Information given: Begin
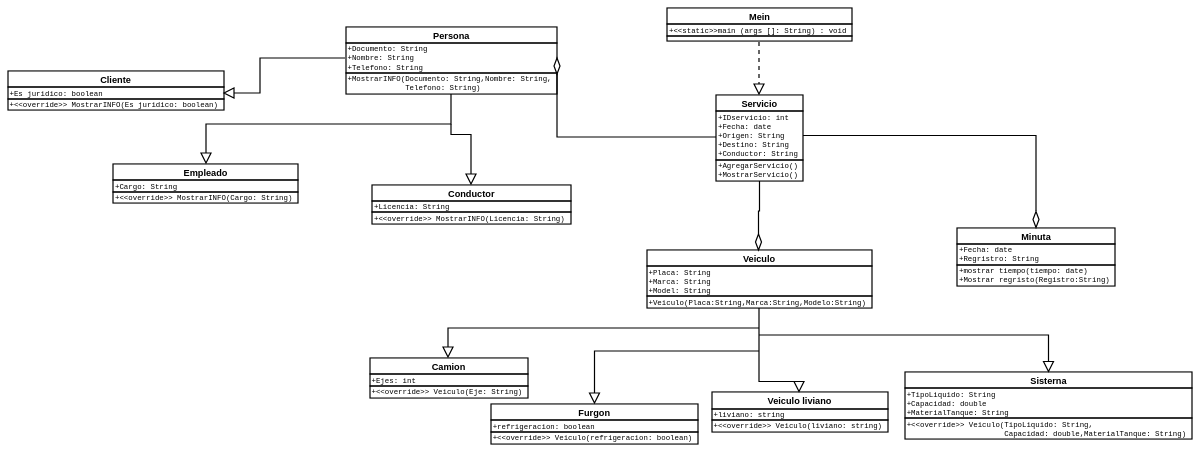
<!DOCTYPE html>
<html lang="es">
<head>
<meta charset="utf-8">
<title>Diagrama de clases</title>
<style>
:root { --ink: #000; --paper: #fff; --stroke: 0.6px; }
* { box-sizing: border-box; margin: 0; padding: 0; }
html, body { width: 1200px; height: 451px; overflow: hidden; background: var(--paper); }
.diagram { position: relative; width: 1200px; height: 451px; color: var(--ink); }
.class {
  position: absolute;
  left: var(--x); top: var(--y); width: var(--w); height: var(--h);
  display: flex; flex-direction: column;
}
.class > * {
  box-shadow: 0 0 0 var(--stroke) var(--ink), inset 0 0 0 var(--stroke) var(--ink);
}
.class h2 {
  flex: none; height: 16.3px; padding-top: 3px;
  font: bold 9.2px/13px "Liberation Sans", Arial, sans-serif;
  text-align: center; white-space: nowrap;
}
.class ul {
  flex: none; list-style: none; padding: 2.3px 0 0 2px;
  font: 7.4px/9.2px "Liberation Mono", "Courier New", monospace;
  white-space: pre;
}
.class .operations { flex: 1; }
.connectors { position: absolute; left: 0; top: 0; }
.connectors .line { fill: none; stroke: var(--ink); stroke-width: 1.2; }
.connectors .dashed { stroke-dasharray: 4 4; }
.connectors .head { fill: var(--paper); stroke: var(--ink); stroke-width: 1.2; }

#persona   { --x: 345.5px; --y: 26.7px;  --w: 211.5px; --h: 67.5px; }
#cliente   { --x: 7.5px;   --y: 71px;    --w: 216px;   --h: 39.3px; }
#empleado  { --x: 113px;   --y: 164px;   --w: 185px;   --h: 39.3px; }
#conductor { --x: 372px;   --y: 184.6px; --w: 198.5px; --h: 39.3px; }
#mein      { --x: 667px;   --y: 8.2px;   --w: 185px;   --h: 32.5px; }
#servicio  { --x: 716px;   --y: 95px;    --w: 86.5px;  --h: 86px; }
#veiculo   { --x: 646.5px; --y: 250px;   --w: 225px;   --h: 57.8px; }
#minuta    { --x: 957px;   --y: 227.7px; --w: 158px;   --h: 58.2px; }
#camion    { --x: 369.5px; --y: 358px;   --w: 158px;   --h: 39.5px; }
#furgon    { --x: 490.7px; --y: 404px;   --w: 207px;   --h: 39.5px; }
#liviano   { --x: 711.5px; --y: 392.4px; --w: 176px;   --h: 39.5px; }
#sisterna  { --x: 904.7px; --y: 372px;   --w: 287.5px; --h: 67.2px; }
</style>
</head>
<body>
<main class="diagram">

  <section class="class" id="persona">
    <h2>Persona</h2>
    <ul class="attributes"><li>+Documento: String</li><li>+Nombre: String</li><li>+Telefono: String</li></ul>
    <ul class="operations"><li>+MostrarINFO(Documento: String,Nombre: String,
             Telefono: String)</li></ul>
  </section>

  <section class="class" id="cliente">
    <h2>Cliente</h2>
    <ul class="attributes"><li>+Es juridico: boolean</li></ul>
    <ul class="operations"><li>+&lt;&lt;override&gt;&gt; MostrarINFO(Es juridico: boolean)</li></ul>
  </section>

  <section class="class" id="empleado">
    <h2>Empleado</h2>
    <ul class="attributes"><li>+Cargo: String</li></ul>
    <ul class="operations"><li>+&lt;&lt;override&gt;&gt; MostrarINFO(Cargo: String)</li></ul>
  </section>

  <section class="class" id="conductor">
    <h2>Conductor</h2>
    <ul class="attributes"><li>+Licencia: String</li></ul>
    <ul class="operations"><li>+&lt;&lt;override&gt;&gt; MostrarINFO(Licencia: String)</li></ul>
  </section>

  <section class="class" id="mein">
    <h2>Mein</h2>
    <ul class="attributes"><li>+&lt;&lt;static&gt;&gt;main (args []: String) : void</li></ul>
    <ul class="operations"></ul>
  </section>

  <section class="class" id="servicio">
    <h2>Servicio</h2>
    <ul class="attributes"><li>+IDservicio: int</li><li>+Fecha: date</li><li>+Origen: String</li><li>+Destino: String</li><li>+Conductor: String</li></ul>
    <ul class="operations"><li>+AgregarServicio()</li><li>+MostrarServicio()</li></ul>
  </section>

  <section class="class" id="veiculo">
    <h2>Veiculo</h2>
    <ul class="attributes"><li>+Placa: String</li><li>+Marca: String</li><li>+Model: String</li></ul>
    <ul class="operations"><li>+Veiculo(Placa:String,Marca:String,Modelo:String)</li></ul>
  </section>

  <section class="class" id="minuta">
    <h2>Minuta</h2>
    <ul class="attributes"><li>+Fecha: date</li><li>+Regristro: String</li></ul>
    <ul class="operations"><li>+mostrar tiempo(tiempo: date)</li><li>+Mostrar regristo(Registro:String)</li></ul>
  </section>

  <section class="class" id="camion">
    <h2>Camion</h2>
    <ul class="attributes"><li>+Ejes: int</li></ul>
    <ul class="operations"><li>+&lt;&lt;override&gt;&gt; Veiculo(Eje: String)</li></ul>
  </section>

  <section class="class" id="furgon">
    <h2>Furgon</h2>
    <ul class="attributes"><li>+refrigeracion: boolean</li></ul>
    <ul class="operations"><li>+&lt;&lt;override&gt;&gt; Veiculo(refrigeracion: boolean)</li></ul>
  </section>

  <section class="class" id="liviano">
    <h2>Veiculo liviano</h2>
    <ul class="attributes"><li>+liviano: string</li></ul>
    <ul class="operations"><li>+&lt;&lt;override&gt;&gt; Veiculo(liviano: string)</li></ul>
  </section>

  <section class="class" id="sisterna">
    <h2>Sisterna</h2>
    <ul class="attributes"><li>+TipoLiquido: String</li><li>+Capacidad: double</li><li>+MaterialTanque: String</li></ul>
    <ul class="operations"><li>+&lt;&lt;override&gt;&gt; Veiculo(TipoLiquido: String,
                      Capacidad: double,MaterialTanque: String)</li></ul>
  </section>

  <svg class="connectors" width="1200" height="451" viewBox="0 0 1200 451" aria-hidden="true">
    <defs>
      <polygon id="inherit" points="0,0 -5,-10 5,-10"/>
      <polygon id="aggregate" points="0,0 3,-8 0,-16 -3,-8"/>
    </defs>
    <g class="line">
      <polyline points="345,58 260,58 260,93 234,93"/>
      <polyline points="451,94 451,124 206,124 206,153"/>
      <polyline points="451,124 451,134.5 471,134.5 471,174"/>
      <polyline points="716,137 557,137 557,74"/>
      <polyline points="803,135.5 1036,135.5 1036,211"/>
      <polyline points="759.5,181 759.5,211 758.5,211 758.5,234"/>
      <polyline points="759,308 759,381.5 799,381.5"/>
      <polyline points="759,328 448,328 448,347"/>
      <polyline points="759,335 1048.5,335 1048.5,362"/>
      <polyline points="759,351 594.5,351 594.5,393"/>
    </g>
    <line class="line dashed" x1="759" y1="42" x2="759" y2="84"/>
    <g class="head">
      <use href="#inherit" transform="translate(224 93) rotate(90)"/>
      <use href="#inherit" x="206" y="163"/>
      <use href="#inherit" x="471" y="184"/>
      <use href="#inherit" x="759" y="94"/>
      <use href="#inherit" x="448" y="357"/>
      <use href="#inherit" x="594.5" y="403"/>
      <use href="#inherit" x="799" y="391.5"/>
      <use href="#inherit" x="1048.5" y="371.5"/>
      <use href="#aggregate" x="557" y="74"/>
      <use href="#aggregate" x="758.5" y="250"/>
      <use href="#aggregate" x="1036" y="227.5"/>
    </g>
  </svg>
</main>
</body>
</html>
Information given: End
Information given: Begin
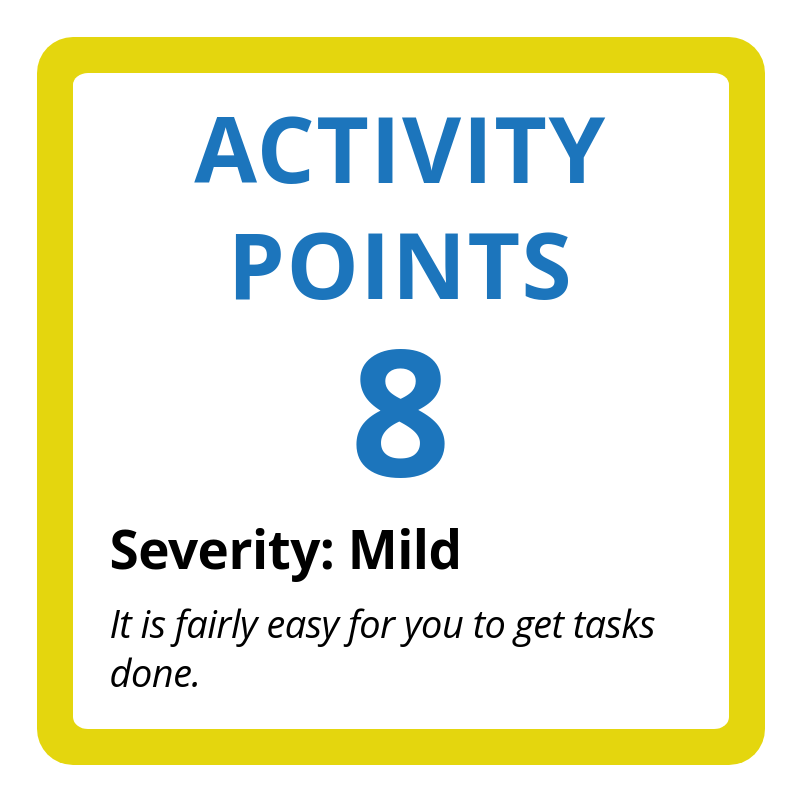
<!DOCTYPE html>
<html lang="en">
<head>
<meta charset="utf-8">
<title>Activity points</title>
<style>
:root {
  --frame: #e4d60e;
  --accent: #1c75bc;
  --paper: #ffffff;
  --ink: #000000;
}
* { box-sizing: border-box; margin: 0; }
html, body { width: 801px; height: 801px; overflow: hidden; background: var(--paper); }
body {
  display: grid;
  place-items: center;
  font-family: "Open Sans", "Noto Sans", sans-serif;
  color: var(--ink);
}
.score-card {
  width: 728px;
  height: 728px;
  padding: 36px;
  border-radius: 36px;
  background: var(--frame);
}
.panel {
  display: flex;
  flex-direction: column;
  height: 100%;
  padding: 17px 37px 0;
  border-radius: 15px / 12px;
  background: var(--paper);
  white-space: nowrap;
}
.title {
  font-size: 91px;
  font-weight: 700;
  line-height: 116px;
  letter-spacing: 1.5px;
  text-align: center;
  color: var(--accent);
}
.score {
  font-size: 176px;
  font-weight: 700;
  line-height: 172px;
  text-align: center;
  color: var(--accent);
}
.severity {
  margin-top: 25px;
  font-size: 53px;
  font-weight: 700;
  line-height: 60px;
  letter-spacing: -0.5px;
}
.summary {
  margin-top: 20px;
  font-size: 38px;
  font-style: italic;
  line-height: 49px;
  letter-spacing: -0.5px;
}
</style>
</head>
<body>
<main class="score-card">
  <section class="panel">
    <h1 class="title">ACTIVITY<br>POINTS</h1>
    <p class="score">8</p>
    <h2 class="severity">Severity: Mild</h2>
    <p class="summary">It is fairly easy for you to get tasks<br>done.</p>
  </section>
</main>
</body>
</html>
Information given: End
**Requirement**
Tell how many lines in the data include the string "stroke". Reply with the number and no other text.

**Reply to the exercise**
5